## REQUIRED ACTION
Count the lines below that hold the word "null" and say how many, with no other text.

## EXERCISE DATA

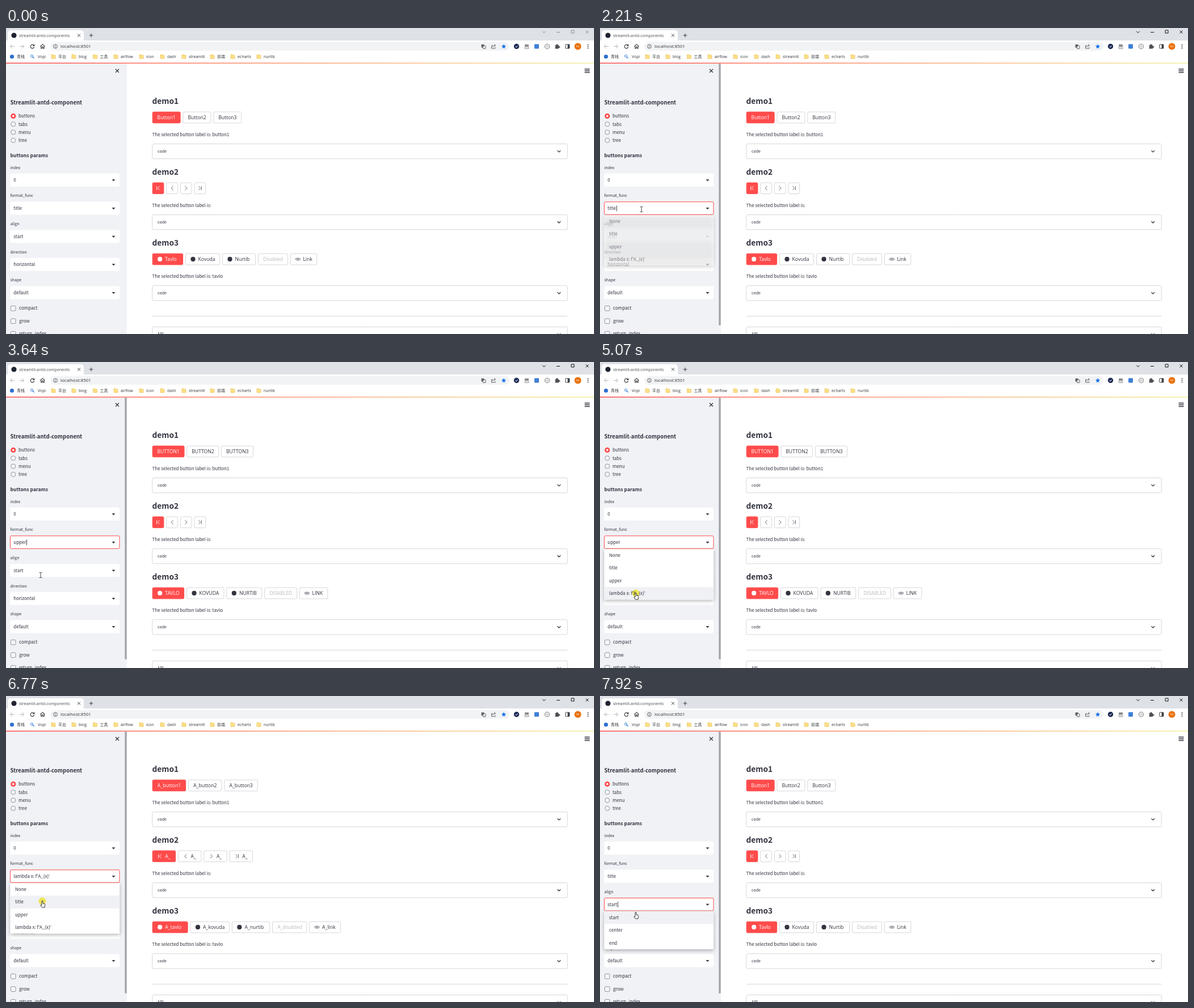
Write an HTML page with a canvas that moves like this. It is 1036 by 540 pixels and loops after 7990 ms.

```html
<!DOCTYPE html>
<html lang="en">
<head>
<meta charset="utf-8">
<title>Buttons demo</title>
<style>
html, body { margin: 0; width: 100%; height: 100%; overflow: hidden; background: #fff; }
canvas { display: block; }
</style>
</head>
<body>
<canvas id="stage" width="1036" height="540"></canvas>
<script>
const ctx = document.getElementById('stage').getContext('2d');
const LOOP = 7990;
const PAGE = '"Noto Sans CJK SC", "Noto Sans CJK JP", "Noto Sans CJK", sans-serif';
const UI = '"Open Sans", "Noto Sans", "Noto Sans CJK SC", sans-serif';
const INK = '#31333f', RED = '#ff4b4b', LINE = '#d6d7da', GREY = '#5f6368', BLUE = '#1a73e8';

// ---------- helpers ----------
function text(s, x, mid, size, color = INK, font = PAGE, weight = 400, align = 'left') {
  ctx.font = `${weight} ${size}px ${font}`;
  ctx.textAlign = align;
  ctx.fillStyle = color;
  ctx.fillText(s, x, mid + size * 0.36);
}
function box(x, y, w, h, r, fill, line) {
  ctx.beginPath();
  ctx.roundRect(x, y, w, h, r);
  if (fill) { ctx.fillStyle = fill; ctx.fill(); }
  if (line) { ctx.strokeStyle = line; ctx.lineWidth = 1; ctx.stroke(); }
}
function disc(x, y, r, fill, line) { box(x - r, y - r, 2 * r, 2 * r, r, fill, line); }
function icon(d, x, y, color = INK, width = 1, fill) {
  const path = new Path2D(d);
  ctx.save();
  ctx.translate(x, y);
  if (fill) { ctx.fillStyle = fill; ctx.fill(path); }
  if (width) { ctx.strokeStyle = color; ctx.lineWidth = width; ctx.stroke(path); }
  ctx.restore();
}
// latest entry of [[time, value], ...] at time t
const at = (steps, t) => steps.filter(s => s[0] <= t).pop()[1];
const clamp = v => Math.max(0, Math.min(1, v));

const CROSS = 'M-2.5-2.5L2.5 2.5M2.5-2.5L-2.5 2.5';
const DOWN = 'M-2.8-1.4L0 1.4L2.8-1.4';

// ---------- timeline ----------
const LAMBDA = "lambda x: f'A_{x}'";
const FUNCS = ['None', 'title', 'upper', LAMBDA];
const ALIGNS = ['start', 'center', 'end'];
const chosen = [[0, 'title'], [3160, 'upper'], [5120, LAMBDA], [6840, 'title']];
const applied = [[0, 'title'], [3370, 'upper'], [5330, LAMBDA], [6980, 'title']];
const opened = [[0, ''], [2070, 'format'], [3160, ''], [4340, 'format'], [5120, ''],
  [5890, 'format'], [6840, ''], [7570, 'align']];
const presses = [2070, 2900, 4340, 5000, 5890, 6700, 7570];
const pointer = [
  [190, 1036, 520], [520, 101, 388], [780, 101, 388], [1060, 104, 322], [1250, 104, 322],
  [1530, 88, 309], [1810, 73, 320], [2340, 73, 320], [2820, 60, 385], [3370, 60, 385],
  [3640, 61, 376], [4050, 73, 336], [4120, 73, 336], [4190, 73, 322], [4500, 73, 322],
  [5000, 63, 408], [5190, 63, 408], [5550, 70, 323.5], [5680, 70, 322], [6050, 70, 322],
  [6630, 64, 362], [6840, 64, 362], [7370, 64, 370], [7640, 64, 370], [7920, 63, 382]
];
function pointerAt(t) {
  const i = pointer.findIndex(p => p[0] > t);
  if (i < 0) return pointer[pointer.length - 1].slice(1);
  const [t0, x0, y0] = pointer[i - 1], [t1, x1, y1] = pointer[i];
  const k = (t - t0) / (t1 - t0), e = k * k * (3 - 2 * k);
  return [x0 + (x1 - x0) * e, y0 + (y1 - y0) * e];
}
const format = (name, func) =>
  func === 'upper' ? name.toUpperCase() :
  func === LAMBDA ? 'A_' + name :
  name && name[0].toUpperCase() + name.slice(1);

// ---------- browser frame ----------
function browser(active) {
  ctx.fillStyle = '#dee1e6';
  ctx.fillRect(0, 0, 1036, 23);
  box(3, 4, 134, 20, [5, 5, 0, 0], '#fff');
  disc(14, 13, 4.6, '#1f2430');
  text('streamlit-antd-components', 23, 13, 7, '#45484d', UI);
  icon(CROSS, 128.5, 13, '#3c4043', 1);
  icon('M-3.3 0H3.3M0-3.3V3.3', 150, 13, '#3c4043', 1.1);
  const ctl = active ? '#111' : '#8b8e93';
  icon('M-2.8-1.2L0 1.6L2.8-1.2', 948, 7, ctl);
  icon('M-3 0H3', 973, 7.5, ctl);
  icon('M-2.5-2.5H2.5V2.5H-2.5Z', 998.5, 6.5, ctl);
  icon(CROSS, 1024, 7, ctl);

  ctx.fillStyle = '#fff';
  ctx.fillRect(0, 22, 1036, 40);
  icon('M4 0H-3.5M0-3.5L-3.5 0L0 3.5', 11, 32.5, '#b4b7bb');
  icon('M-4 0H3.5M0-3.5L3.5 0L0 3.5', 28, 32.5, '#b4b7bb');
  icon('M2.8-1.7A3.3 3.3 0 1 0 3.2 1M3.3-3.8V-1H.5', 46.5, 32.5, '#3c4043', 1.2);
  icon('M-4 0L0-3.8L4 0M-2.8-.7V3.4H-.9V.8H.9V3.4H2.8V-.7', 64.5, 32.5, '#3c4043', 1.1);
  box(78, 25, 809, 15, 7.5, '#f1f3f4');
  disc(87, 32.5, 3.4, null, GREY);
  icon('M0-.5V2M0-2V-1', 87, 32.5, GREY);
  text('localhost:8501', 96, 32.5, 8, '#33363a', UI);
  box(837.5, 29, 5, 5.5, 0.5, GREY);
  box(840.5, 31.5, 4.5, 5, 0.5, '#f1f3f4', GREY);
  icon('M-1-1.5H-3.5V3.5H3V1.5M-1.5 1.5C-1-.8.5-1.8 3-1.8M1.3-3.8L3.5-1.8L1.3 0', 859, 32.5, GREY);
  icon('M0-4.3L1.2-1.4L4.2-1.2L1.9.8L2.6 3.8L0 2.2L-2.6 3.8L-1.9.8L-4.2-1.2L-1.2-1.4Z', 877, 32.5, BLUE, 0, BLUE);
  disc(899.5, 32.5, 4.7, '#1d2b55');
  icon('M-2 0L-.5 1.6L2.2-1.5', 899.5, 32.5, '#fff');
  box(914, 29, 7, 3.5, 0.5, '#85888c');
  box(914, 33.5, 7, 3, 0.5, null, '#85888c');
  box(931, 28.5, 8, 8, 1, '#3d7fd6');
  disc(953.5, 32.5, 4.2, null, '#777');
  icon('M-.9-2Q-2.2 0-.9 2M.9-2Q2.2 0 .9 2', 953.5, 32.5, '#777', 0.8);
  icon('M-3.5-2.2H-1.3A1.4 1.4 0 1 1 1.2-2.2H3V0A1.4 1.4 0 1 1 3 2V4H-3.5V1.8A1.2 1.2 0 0 0-3.5-.4Z', 971, 32.5, INK, 0, '#4b4e53');
  box(985.8, 29, 7, 7, 0.5, null, '#3c4043');
  ctx.fillStyle = '#3c4043';
  ctx.fillRect(989.5, 29, 3.5, 7);
  disc(1007.5, 32.5, 6, '#e8710a');
  text('lo', 1007.5, 32.2, 6, '#fff', UI, 400, 'center');
  for (const dy of [-3, 0, 3]) disc(1025.5, 32.5 + dy, 0.9, '#3c4043');

  disc(10.5, 50.5, 3.6, '#2f6fd0');
  text('青栈', 19, 50.5, 7, '#33363a', UI);
  disc(45.5, 49.5, 2, null, '#2b78d4');
  icon('M0 0L2.5 2.5', 47, 51, '#2b78d4', 1.2);
  text('Vopi', 56, 50.5, 6.9, '#33363a', UI);
  const marks = { 平台: 92, blog: 128, 工具: 165.5, airflow: 202, icon: 247, dash: 284,
    streamlit: 322, 前端: 372, echarts: 408, nurtib: 454 };
  for (const [name, x] of Object.entries(marks)) {
    icon('M-3.5-3.5H-.5L.5-2.5H3.5V3.5H-3.5Z', x - 8.5, 50.5, '#eac35a', 0.7, '#fbdf86');
    text(name, x, 50.5, 6.9, '#33363a', UI);
  }
}

// ---------- sidebar ----------
function select(label, value, mid, focused, caret) {
  text(label, 7.5, mid - 22.5, 7);
  box(7.5, mid - 11.5, 192.5, 22.5, 2, '#fff', focused ? RED : '#fbfbfc');
  text(value, 13.3, mid, 8);
  if (caret) {
    const x = 13.8 + ctx.measureText(value).width;
    ctx.fillStyle = INK;
    ctx.fillRect(Math.round(x), mid - 5, 0.9, 10);
  }
  icon('M-3-1.5H3L0 1.7Z', 189.5, mid + 0.3, INK, 0, INK);
}
function sidebar(t, focus, caret) {
  ctx.fillStyle = '#f0f2f6';
  ctx.fillRect(0, 62, 213, 478);
  icon('M-3-3L3 3M3-3L-3 3', 196, 75.5, INK, 1.2);
  text('Streamlit-antd-component', 7.5, 132, 9.58, INK, PAGE, 600);
  ['buttons', 'tabs', 'menu', 'tree'].forEach((name, i) => {
    const y = 155.4 + i * 14.3;
    if (i) disc(12.8, y, 4, '#f6f7f9', '#8f929b');
    else { disc(12.8, y, 4.6, RED); disc(12.8, y, 1.8, '#fff'); }
    text(name, 22, y, 8);
  });
  text('buttons params', 7.5, 224.5, 8.6, INK, PAGE, 600);
  select('index', '0', 268.5);
  select('format_func', at(chosen, t), 318.3, focus === 'format', focus === 'format' && caret);
  select('align', 'start', 368, focus === 'align', focus === 'align' && caret);
  select('direction', 'horizontal', 417.5);
  select('shape', 'default', 467.2);
  ['compact', 'grow', 'return_index'].forEach((name, i) => {
    const y = 494.5 + i * 22.5;
    box(8.5, y - 4, 8.5, 8.5, 1.2, '#f6f7f9', '#8f929b');
    text(name, 23, y, 8);
  });
  if (t >= 450) box(209.3, 62.5, 3.4, 462.5, 1.7, '#a3a5ad');
}
const ROW = 22.4;
function dropdown(items, top, hover, alpha) {
  ctx.save();
  ctx.globalAlpha = alpha;
  ctx.shadowColor = 'rgba(0,0,0,.3)';
  ctx.shadowBlur = 6;
  ctx.shadowOffsetY = 2;
  box(7.3, top, 193, ROW * items.length, [0, 0, 2, 2], '#fff');
  ctx.shadowColor = 'transparent';
  items.forEach((name, i) => {
    const y = top + i * ROW;
    if (i === hover) { ctx.fillStyle = '#f0f1f4'; ctx.fillRect(7.3, y, 193, ROW); }
    text(name, 16, y + ROW / 2, 8);
  });
  ctx.restore();
}

// ---------- main area ----------
const SIGNS = {
  first: 'M-2.5-3.5V3.5M2.5-3.5L-.8 0L2.5 3.5',
  prev: 'M2-3.5L-1.8 0L2 3.5',
  next: 'M-2-3.5L1.8 0L-2 3.5',
  last: 'M2.5-3.5V3.5M-2.5-3.5L.8 0L-2.5 3.5',
  link: 'M.2-1.6H-2.4A1.6 1.6 0 0 0-2.4 1.6H.2M-.2-1.6H2.4A1.6 1.6 0 0 1 2.4 1.6H-.2M-1.8 0H1.8'
};
function buttons(names, widths, signs, y, func) {
  let x = 258;
  names.forEach((name, i) => {
    const w = widths[i], sign = signs[i], label = format(name, func), mid = y + 10;
    const color = i === 0 ? '#fff' : name === 'disabled' ? '#b9babd' : INK;
    box(x + 0.2, y + 0.3, w - 0.6, 19.6, 2, i ? '#fff' : RED, i ? LINE : RED);
    if (sign) {
      const cx = label ? x + 13.2 : x + w / 2;
      if (sign === 'dot') disc(cx, mid, 4.1, color);
      else icon(SIGNS[sign], cx, mid, i ? '#5a5c68' : '#fff', 0.9);
      text(label, x + 22.3, mid, 8.6, color, UI);
    } else text(label, x + w / 2, mid, 8.6, color, UI, 400, 'center');
    x += w + 4.3;
  });
}
function expander(label, y) {
  box(257.8, y + 0.5, 731.4, 26.3, 2, '#fff', LINE);
  text(label, 267, y + 13.7, 7);
  icon(DOWN, 974.3, y + 13.5, INK, 1.3);
}
function main(func) {
  const triple = { title: 49.5, upper: 56.4, [LAMBDA]: 59 }[func];
  const wide = {
    title: [54, 60.7, 58.6, 52.6, 47],
    upper: [56, 66, 62.5, 57.5, 50],
    [LAMBDA]: [62.5, 69, 67, 61, 55]
  }[func];
  const small = func === LAMBDA ? 41 : 20.3;
  icon('M-4.5-3H4.5M-4.5 0H4.5M-4.5 3H4.5', 1024, 75.5, INK, 1.3);
  ['button1', '', 'tavlo'].forEach((picked, i) => {
    const y = 129 + i * 125.1;
    text('demo' + (i + 1), 257.5, y, 13.7, INK, PAGE, 600);
    text('The selected button label is: ' + picked, 257.5, y + 59, 8);
    expander('code', y + 75);
  });
  buttons(['button1', 'button2', 'button3'], Array(3).fill(triple), [], 147.8, func);
  buttons(['', '', '', ''], Array(4).fill(small), ['first', 'prev', 'next', 'last'], 272.7, func);
  buttons(['tavlo', 'kovuda', 'nurtib', 'disabled', 'link'], wide, ['dot', 'dot', 'dot', '', 'link'], 397.9, func);
  ctx.fillStyle = LINE;
  ctx.fillRect(258, 508, 731, 1);
  expander('API', 527);
}

// ---------- pointer ----------
function drawPointer(t, x, y, top, rows) {
  if (presses.some(p => t >= p && t < p + 135)) {
    ctx.globalCompositeOperation = 'multiply';
    disc(x, y, 6.5, '#fbf25a');
    ctx.globalCompositeOperation = 'source-over';
  }
  const inList = rows && y >= top && y < top + rows * ROW;
  const inField = x < 200 && [268.5, 318.3, 368, 417.5, 467.2].some(m => Math.abs(y - m) < 11.5);
  if (inList) {
    icon('M-1 0Q0-1.2 1 0V4L4 4.7Q5 5 4.8 6.5L4 11H-.5L-3.2 7.3Q-3.3 6-1 7.2Z', x, y, '#222', 0.9, '#fff');
  } else if (inField) {
    icon('M-2.5-4.5H-.6L0-4L.6-4.5H2.5M0-4V4M-2.5 4.5H-.6L0 4L.6 4.5H2.5', x, y, '#333', 0.9);
  } else {
    icon('M0 0V9.5L2.2 7.5L3.8 11L5.2 10.3L3.7 7H6.7Z', x, y, '#222', 0.8, '#fff');
  }
}

function draw() {
  const t = performance.now() % LOOP;
  const open = at(opened, t);
  const focus = t >= 7570 ? 'align' : t >= 2070 ? 'format' : '';
  const [since] = opened.filter(s => s[0] <= t).pop();
  const caret = Math.floor((t - since) / 530) % 2 === 0;

  ctx.fillStyle = '#fff';
  ctx.fillRect(0, 0, 1036, 540);
  main(at(applied, t));
  sidebar(t, focus, caret);
  browser(t >= 2070);
  const band = ctx.createLinearGradient(0, 0, 1036, 0);
  band.addColorStop(0, RED);
  band.addColorStop(1, '#f3f0a0');
  ctx.fillStyle = band;
  ctx.fillRect(0, 61.2, 1036, 1.5);

  const items = open === 'format' ? FUNCS : open ? ALIGNS : [];
  const top = open === 'align' ? 379.8 : 330;
  const pos = t >= 190 ? pointerAt(t) : null;
  if (open) {
    const row = Math.floor((pos[1] - top) / ROW);
    const current = open === 'format' ? items.indexOf(at(chosen, t)) : 0;
    dropdown(items, top, row >= 0 ? row : current, clamp((t - since - 40) / 170));
  }
  if (pos) drawPointer(t, pos[0], pos[1], top, items.length);
  requestAnimationFrame(draw);
}
draw();
</script>
</body>
</html>
```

## TASK SOLUTION
6